Work required: Scan the data for "layer" and copy each matching line.

Source material:
□ □ □ □ □

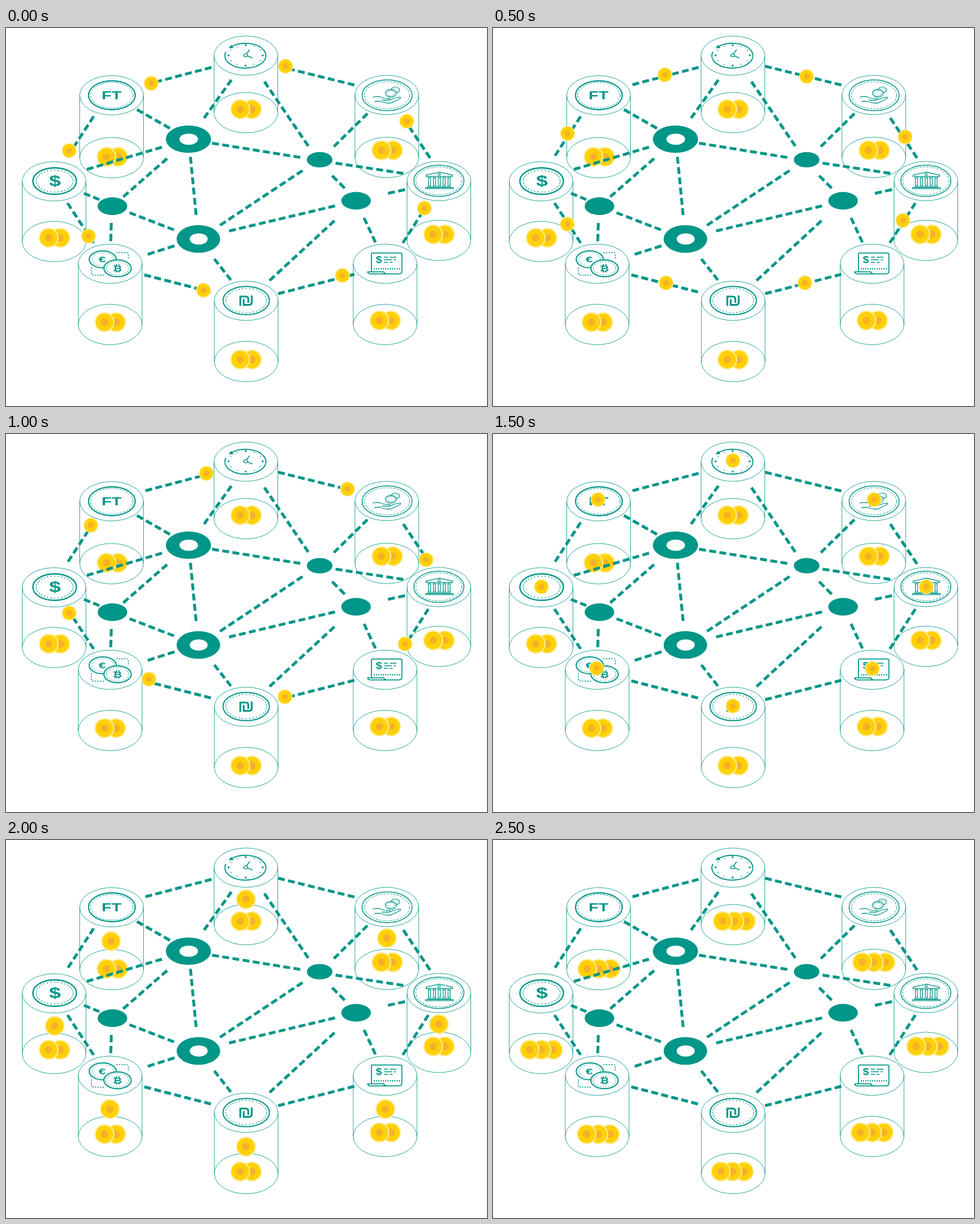
Recreate the animation shown at these times as an HTML page. Size 845 by 663 pixels, loop 3 s.

```html
<!DOCTYPE html>
<html lang="en">
<head>
<meta charset="utf-8">
<title>Coin network</title>
<style>
  html, body { margin: 0; width: 100%; height: 100%; overflow: hidden; background: #fff; }
  svg { display: block; width: 845px; height: 663px; }
  text { font-family: "Liberation Sans", Arial, sans-serif; font-weight: bold; text-anchor: middle; fill: #009688; }
  .line { fill: none; stroke: #009688; }
</style>
</head>
<body>
<svg id="stage" viewBox="0 0 845 663">
  <g id="cylinders" class="line" stroke-width="0.85"></g>
  <g id="stacks"></g>
  <g id="links" class="line" stroke-width="5"></g>
  <g id="hubs"></g>
  <g id="icons"></g>
  <g id="movers"></g>
</svg>
<script>
const TEAL = "#009688";
const LOOP = 3000, STEP = 500;
const layer = id => document.getElementById(id);

// x, lid y, base y, stack y, first x of the pair, first x of the trio, coin path [x, y] for five steps
const cylinders = [
  { x: 421.5, top: 48.5, base: 148.5, stack: 142.5, pair: 411.5, trio: 403.5,
    path: [[255, 97], [302, 82], [352, 69], [421.5, 46.5], [421.5, 104]] },
  { x: 185.5, top: 118, base: 227.5, stack: 226, pair: 176.5, trio: 165.5,
    path: [[111, 215], [131, 185], [149, 160], [184.5, 115], [184.5, 177.5]] },
  { x: 669, top: 117.5, base: 227, stack: 214.5, pair: 659.5, trio: 648.5,
    path: [[491, 67], [551, 85], [600, 96.5], [669.5, 115], [669, 172]] },
  { x: 84.5, top: 269, base: 374.5, stack: 368, pair: 75, trio: 64.5,
    path: [[145, 365], [130.5, 344], [111, 314], [85, 268], [85.5, 326]] },
  { x: 760.5, top: 268.5, base: 372.5, stack: 362, pair: 750.5, trio: 743.5,
    path: [[704, 163.5], [724, 191], [738, 220.5], [761, 268], [760.5, 323]] },
  { x: 183, top: 413.5, base: 520, stack: 516, pair: 173, trio: 164.5,
    path: [[347, 460], [304, 447], [251, 430], [182, 411], [182.5, 472]] },
  { x: 666, top: 413.5, base: 520, stack: 513, pair: 656, trio: 645.5,
    path: [[735, 316], [720, 337.5], [701, 368], [666.5, 411.5], [666.5, 472]] },
  { x: 422, top: 478.5, base: 585, stack: 581.5, pair: 411.5, trio: 400,
    path: [[591, 434], [548, 447], [490, 461], [421.5, 477], [421.5, 538]] }
];

const links = `245 99.5 361 69,478 67 612 100,154 155 109 224,698 158 745 228,
  108 307 154 377,742 307 697 377,243 433 360 463,612 432 478 466,
  230 143 288 176,396 91 348 158,454 94 531 207,635 150 576 208,
  362 202 517 227,579 237 698 255,274 209 142 248,283 229 206 296,
  324 226 334 328,521 250 376 346,573 259 595 281,671 290 701 283.5,
  578 312 392 356,629 333 649 376,577 338 463 443,137 290 164 301,
  217 324 295 354,185 342 184 374,249 397 296 382,366 405 395 442`;

const ellipse = (x, y, rx, ry, attrs = "") =>
  `<ellipse cx="${x}" cy="${y}" rx="${rx}" ry="${ry}" ${attrs}/>`;

const ring = (x, y, rx, ry, width, dash = "", fill = "none") =>
  ellipse(x, y, rx, ry, `fill="${fill}" stroke="${TEAL}" stroke-width="${width}" stroke-dasharray="${dash}"`);

const path = (d, width, extra = "") =>
  `<path class="line" d="${d}" stroke-width="${width}" ${extra}/>`;

// Lettering lies on the flattened lids, so it shares their wide projection.
const glyph = (str, x, y, size, wide = 1.4) =>
  `<text transform="translate(${x} ${y}) scale(${wide} 1)" font-size="${size}">${str}</text>`;

function dots(x, y, rx, ry, count, r) {
  let out = "";
  for (let i = 0; i < count; i++) {
    const a = i / count * 2 * Math.PI;
    out += `<circle cx="${x + rx * Math.cos(a)}" cy="${y + ry * Math.sin(a)}" r="${r}" fill="${TEAL}"/>`;
  }
  return out;
}

const coin = (x, y, r) => `<g transform="translate(${x} ${y}) scale(${r / 17.5})">
  <circle r="17.5" fill="#fdec94"/><circle r="15.3" fill="#ffd005"/><circle r="6.5" fill="#f4b128"/></g>`;

function stack(x, y, count) {
  let out = "";
  for (let i = count - 1; i >= 0; i--) out += coin(x + i * 20.5, y, 17.5);
  return out;
}

function link(spec) {
  const [x1, y1, x2, y2] = spec.trim().split(" ").map(Number);
  const len = Math.hypot(x2 - x1, y2 - y1), gap = 6;
  const n = Math.round((len + gap) / 18);
  const dash = (len - (n - 1) * gap) / n;
  return `<path d="M${x1} ${y1}L${x2} ${y2}" stroke-dasharray="${dash} ${gap}"/>`;
}

const clockIcon = () =>
  path("M395 33.2A36 21.8 0 1 1 386.2 42", 2) +
  `<path d="M391 35.5L395.5 29.5L400 35.2Z" fill="${TEAL}"/>` +
  dots(421, 48, 30, 18, 12, 0.9) + dots(421, 48, 30, 18, 4, 1.8) +
  path("M422 46L428 38M424 49L433 52.5", 1.6) +
  ring(421, 48, 3.4, 2.6, 1.4, "", "#fff");

const tokenIcon = () =>
  ring(186, 118, 41, 25.3, 2.2) + ring(186, 118, 37.2, 22.6, 0.9, "4 2") +
  glyph("FT", 185.5, 125.3, 21, 1.36);

const handIcon = () =>
  ring(669.5, 118, 44, 27, 1.5) + ring(669.5, 118, 39.5, 23.8, 0.9, "4 2") +
  ring(684, 108.5, 7.5, 5, 1.2) + ring(684, 108.5, 4.5, 2.8, 0.8, "1.5 1") +
  ring(676, 114.5, 9.5, 6.5, 1.3, "", "#fff") + ring(676, 114.5, 6.5, 4.2, 0.9, "1.5 1") +
  path("M644 121.5Q653 118.5 659 121.5Q664 124 674 123.5Q677 125.5 673 126.5H660M675 126Q686 121 693 121.5Q694 123 690 125L676 131.5Q668 132.5 660 129.5Q653 127.5 647 129.5", 1.3);

const dollarIcon = () =>
  ring(85.5, 268.5, 38.3, 23.3, 2.4) + dots(85.5, 268.5, 32.5, 19.3, 32, 1) +
  glyph("$", 86, 276.5, 25, 1.48);

function bankIcon() {
  let out = ring(760.5, 268, 44, 27.5, 1.5) + ring(760.5, 268, 40.5, 24.6, 0.9, "4 2");
  for (let i = 0; i < 5; i++) {
    const x = 744 + i * 8.6;
    out += path(`M${x - 1.8} 263V276M${x + 1.8} 263V276M${x - 3} 262.6H${x + 3}M${x - 3} 276.4H${x + 3}`, 1.3);
  }
  return out + path("M738 260.5V258L761 252.8L784.5 258V260.5ZM740 278.7H782M737 281.8H786V279.8H737Z", 1.3) +
    ring(761, 256.8, 2.3, 1.7, 1.1);
}

const exchangeIcon = () =>
  path("M194 394H211Q215 394 215 397V406M150 420V430Q150 433.5 154 433.5H173", 1.5, `stroke-dasharray="2.5 2"`) +
  ring(170, 405.8, 23.8, 14.8, 2) + dots(170, 405.8, 19.3, 11.6, 24, 0.7) +
  glyph("€", 169, 411, 15, 1.5) +
  ring(196, 421.5, 24, 14.8, 2, "", "#fff") + dots(196, 421.5, 19.8, 11.8, 26, 0.7) +
  glyph("B", 196.5, 426.6, 14.5, 1.35) +
  path("M194 414V417M198.5 414V417M194 426V429M198.5 426V429M189 417.3H193M189 425.7H193", 1.7);

const chequeIcon = () =>
  path("M642 427V397Q642 394.7 644.5 394.7H693Q695.5 394.7 695.5 397V427Q695.5 431.3 690 431.3H640.5Q635.5 431.3 635.5 427.6H663.5Q664.5 430.8 668 431.3", 1.8) +
  glyph("$", 655, 411.5, 16, 1.2) +
  path("M664 402H671M674 402H686M664 406.5H678M681 406.5H685M664 411H671M674 411H679", 1.5) +
  path("M646 422.3H693", 2.2, `stroke-dasharray="2 2"`);

const shekelIcon = () =>
  ring(422, 478, 40.7, 24.8, 2) + dots(422, 478, 35.8, 21.3, 36, 0.9) +
  path("M411.7 487.3V471H421Q425.7 471 425.7 475.5V482M417.6 475.5V485.7H426Q431.7 485.7 431.7 481V469.3", 3.2);

function build() {
  layer("cylinders").innerHTML = cylinders.map(c =>
    ellipse(c.x, c.top, 56, 34.5) + ellipse(c.x, c.base, 56, 35.5) +
    `<path d="M${c.x - 56} ${c.top}V${c.base}M${c.x + 56} ${c.top}V${c.base}"/>`).join("");
  layer("links").innerHTML = links.split(",").map(link).join("");
  const solid = `fill="${TEAL}"`, hole = `fill="#fff"`;
  layer("hubs").innerHTML =
    ellipse(320.5, 195, 39.7, 24, solid) + ellipse(321, 195, 16.3, 9.8, hole) +
    ellipse(338, 370, 38.3, 24.3, solid) + ellipse(338.5, 370, 15.8, 9.8, hole) +
    ellipse(551, 231, 22.5, 13.5, solid) + ellipse(187, 312.5, 26, 15.5, solid) +
    ellipse(615, 303, 26, 15.5, solid);
  layer("icons").innerHTML = [clockIcon, tokenIcon, handIcon, dollarIcon,
    bankIcon, exchangeIcon, chequeIcon, shekelIcon].map(draw => draw()).join("");
}

let shown = -1;

// Coins hop in hard steps: three along the link, one on the lid, one falling, then stacked.
function render(time) {
  const step = Math.floor(time % LOOP / STEP);
  if (step === shown) return;
  shown = step;
  const landed = step === 5;
  layer("stacks").innerHTML = cylinders.map(c =>
    stack(landed ? c.trio : c.pair, c.stack, landed ? 3 : 2)).join("");
  layer("movers").innerHTML = landed ? "" : cylinders.map(c =>
    coin(...c.path[step], step === 4 ? 17.5 : 13.2)).join("");
}

function tick() {
  render(performance.now());
  requestAnimationFrame(tick);
}

build();
tick();
</script>
</body>
</html>
```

□ □ □ □ □

Response to the task:
const layer = id => document.getElementById(id);
  layer("cylinders").innerHTML = cylinders.map(c =>
  layer("links").innerHTML = links.split(",").map(link).join("");
  layer("hubs").innerHTML =
  layer("icons").innerHTML = [clockIcon, tokenIcon, handIcon, dollarIcon,
  layer("stacks").innerHTML = cylinders.map(c =>
  layer("movers").innerHTML = landed ? "" : cylinders.map(c =>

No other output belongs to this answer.